When Lightning Strikes a Tree

Why does lightning strike trees?

Lightning likes to strike trees because trees offer a nice conductor that gets the lightning into the ground with the minimum of resistance.  The key to this power of trees is the water they contain.  A heathy tree will have a lot of water just under the bark for the lightning strike to follow.  Older or damaged trees may have some rot that tends to accumulate water, sometimes offering the best conductor in the center of the tree’s trunk.  If a tree has been soaked with rain just before the lightning strikes,  the water on the outside of the bark may offer the path of least resistance.

What happens to the tree when lightning strikes?

The bottom line for the tree is where the water is concentrated.  If it’s on the bark, the tree may not be damaged at all.  If it’s just under the bark,  the outer layers of the tree may be scarred.  If it’s deeper in the trunk, the tree may be blown to pieces as the water rapidly expands from the heat of the lightning bolt.  There are a lot of ‘mays’ there because it’s hard to predict what might actually happen to a tree when it is struck by lightning.

The photo below shows a tree I recently came across while backpacking around Waldo Lake in Central Oregon.  Take a close look then, read on.


A tree that has been struck by lightning.


First, notice the missing top of the tree.  The lightning blew it off of and away from the tree.  Also notice the raw wood around the top – it’s missing it’s bark and some of the wood is missing as well.  Second, notice the missing bark spiraling around the tree.  That’s the path of the lightning and the scar it left when it blew off the bark and some of the underlying wood.  Third, notice that this tree has the largest diameter trunk in the area.   A larger trunk diameter suggests a taller tree and one more likely to be struck by lightning.  Finally, notice the piece of raw, white wood, just to the right of the tree at ground level.  More on that in a second.

Here’s a photo of some of what was on the ground around the tree:

Treetop broken off by lightning.

That big chunk of wood was once the top of the tree.  It was deposited on the ground ten feet away from the tree trunk.  Notice how it is broken apart and smashed.  The lightning did some of that and the remainder was caused by the fall to the ground.  If you look carefully at the ground in the photo, you will see pieces of fresh wood scattered all around.  Pieces like this were scattered in all directions around the tree suggesting that they were blown off by the lightning and not just the result of the top falling to the ground.  That fresh wood to the right of the tree trunk in the top photo was the largest piece like that around.  It was embedded in the ground.

The Moral of the Story

If you are in a forest when a lightning storm blows in, you may not be able to decide which tree is most likely to be struck by lightning – although the one with the largest trunk is likely to be the tallest and a good candidate for a lightning strike.  All you can do is try to get away from the tallest trees, follow the advice provided in my “Lightning Safety” post, and hope for the best.  This story reinforces the dangers of being under a tree.  Not only will you be endangered by the lightning, but you also face the prospect of a falling treetop and flying wood debris.  Either of which could cause as much or more damage than the lightning itself.  The moral: when lightning strikes a tree, you don’t want to be nearby.

Please Share

#lightning #lightningtree

Leave a Reply

Your email address will not be published.

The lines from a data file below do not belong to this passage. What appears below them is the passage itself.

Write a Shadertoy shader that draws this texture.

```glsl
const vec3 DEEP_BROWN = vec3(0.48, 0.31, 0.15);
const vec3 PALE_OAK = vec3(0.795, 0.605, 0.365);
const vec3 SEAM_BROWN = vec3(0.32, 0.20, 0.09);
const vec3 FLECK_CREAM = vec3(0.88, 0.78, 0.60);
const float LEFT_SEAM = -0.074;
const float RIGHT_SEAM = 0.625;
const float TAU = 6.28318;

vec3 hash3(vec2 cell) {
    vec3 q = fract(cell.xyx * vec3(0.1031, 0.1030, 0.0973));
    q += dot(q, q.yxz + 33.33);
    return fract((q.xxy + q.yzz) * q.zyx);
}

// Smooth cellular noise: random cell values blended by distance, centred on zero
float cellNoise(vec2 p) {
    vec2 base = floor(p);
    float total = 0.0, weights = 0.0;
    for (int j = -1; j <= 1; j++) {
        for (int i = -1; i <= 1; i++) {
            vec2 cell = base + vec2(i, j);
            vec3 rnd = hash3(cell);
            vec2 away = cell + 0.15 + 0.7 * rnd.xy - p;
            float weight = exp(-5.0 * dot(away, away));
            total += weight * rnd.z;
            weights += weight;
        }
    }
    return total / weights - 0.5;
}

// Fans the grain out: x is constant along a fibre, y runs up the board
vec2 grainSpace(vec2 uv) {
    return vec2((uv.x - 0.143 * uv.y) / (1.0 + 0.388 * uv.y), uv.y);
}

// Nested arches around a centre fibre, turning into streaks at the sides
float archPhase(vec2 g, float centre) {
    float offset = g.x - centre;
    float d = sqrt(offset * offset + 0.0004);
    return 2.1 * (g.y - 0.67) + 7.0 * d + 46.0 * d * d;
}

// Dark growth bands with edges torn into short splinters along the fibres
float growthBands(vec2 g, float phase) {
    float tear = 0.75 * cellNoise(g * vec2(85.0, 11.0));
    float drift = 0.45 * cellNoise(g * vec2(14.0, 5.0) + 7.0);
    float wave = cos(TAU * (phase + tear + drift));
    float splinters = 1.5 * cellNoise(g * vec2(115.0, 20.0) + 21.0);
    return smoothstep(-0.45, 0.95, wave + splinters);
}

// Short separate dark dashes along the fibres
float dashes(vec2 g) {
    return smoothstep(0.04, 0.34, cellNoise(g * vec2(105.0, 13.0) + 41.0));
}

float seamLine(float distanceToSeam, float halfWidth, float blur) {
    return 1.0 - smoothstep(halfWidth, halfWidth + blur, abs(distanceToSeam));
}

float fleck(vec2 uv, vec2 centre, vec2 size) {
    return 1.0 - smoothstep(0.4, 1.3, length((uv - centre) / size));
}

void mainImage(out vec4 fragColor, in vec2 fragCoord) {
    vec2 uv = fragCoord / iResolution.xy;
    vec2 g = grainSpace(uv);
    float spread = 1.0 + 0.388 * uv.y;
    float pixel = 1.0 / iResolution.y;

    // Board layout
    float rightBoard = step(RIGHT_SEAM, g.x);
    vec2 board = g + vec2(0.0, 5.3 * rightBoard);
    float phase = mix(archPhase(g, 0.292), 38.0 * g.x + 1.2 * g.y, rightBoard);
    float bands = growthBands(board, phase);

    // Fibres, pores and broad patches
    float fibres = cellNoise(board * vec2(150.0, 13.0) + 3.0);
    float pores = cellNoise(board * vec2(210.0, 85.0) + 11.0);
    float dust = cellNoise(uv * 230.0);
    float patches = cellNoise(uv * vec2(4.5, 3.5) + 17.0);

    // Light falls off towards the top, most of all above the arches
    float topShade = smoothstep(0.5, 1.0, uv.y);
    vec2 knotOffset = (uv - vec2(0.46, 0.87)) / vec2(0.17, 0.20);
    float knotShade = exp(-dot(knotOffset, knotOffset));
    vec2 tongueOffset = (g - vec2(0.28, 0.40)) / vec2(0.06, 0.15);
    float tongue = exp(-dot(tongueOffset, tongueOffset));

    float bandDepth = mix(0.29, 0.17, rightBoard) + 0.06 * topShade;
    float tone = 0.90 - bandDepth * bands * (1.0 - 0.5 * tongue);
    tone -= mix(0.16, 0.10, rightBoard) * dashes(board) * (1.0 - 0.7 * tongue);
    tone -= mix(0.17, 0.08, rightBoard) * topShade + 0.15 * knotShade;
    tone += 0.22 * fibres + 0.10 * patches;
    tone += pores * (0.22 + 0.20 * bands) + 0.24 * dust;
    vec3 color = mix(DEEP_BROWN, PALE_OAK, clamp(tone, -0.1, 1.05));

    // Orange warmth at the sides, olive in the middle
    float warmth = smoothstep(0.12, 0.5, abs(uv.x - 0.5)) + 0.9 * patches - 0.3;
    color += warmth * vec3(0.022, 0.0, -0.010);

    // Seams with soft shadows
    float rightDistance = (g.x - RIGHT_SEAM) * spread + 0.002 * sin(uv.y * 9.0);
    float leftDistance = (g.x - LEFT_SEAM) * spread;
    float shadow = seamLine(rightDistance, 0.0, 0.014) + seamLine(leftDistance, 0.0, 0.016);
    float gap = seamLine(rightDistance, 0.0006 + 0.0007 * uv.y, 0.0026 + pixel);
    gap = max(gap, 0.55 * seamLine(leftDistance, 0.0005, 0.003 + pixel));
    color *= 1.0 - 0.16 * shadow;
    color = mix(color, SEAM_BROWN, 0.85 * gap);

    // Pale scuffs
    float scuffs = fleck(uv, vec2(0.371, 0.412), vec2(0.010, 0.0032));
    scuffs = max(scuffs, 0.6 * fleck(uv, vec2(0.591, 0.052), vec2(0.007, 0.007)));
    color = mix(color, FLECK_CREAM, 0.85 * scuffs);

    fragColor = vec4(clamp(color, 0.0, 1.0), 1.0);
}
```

Required fields are marked *

I accept the Privacy Policy

Pin It on Pinterest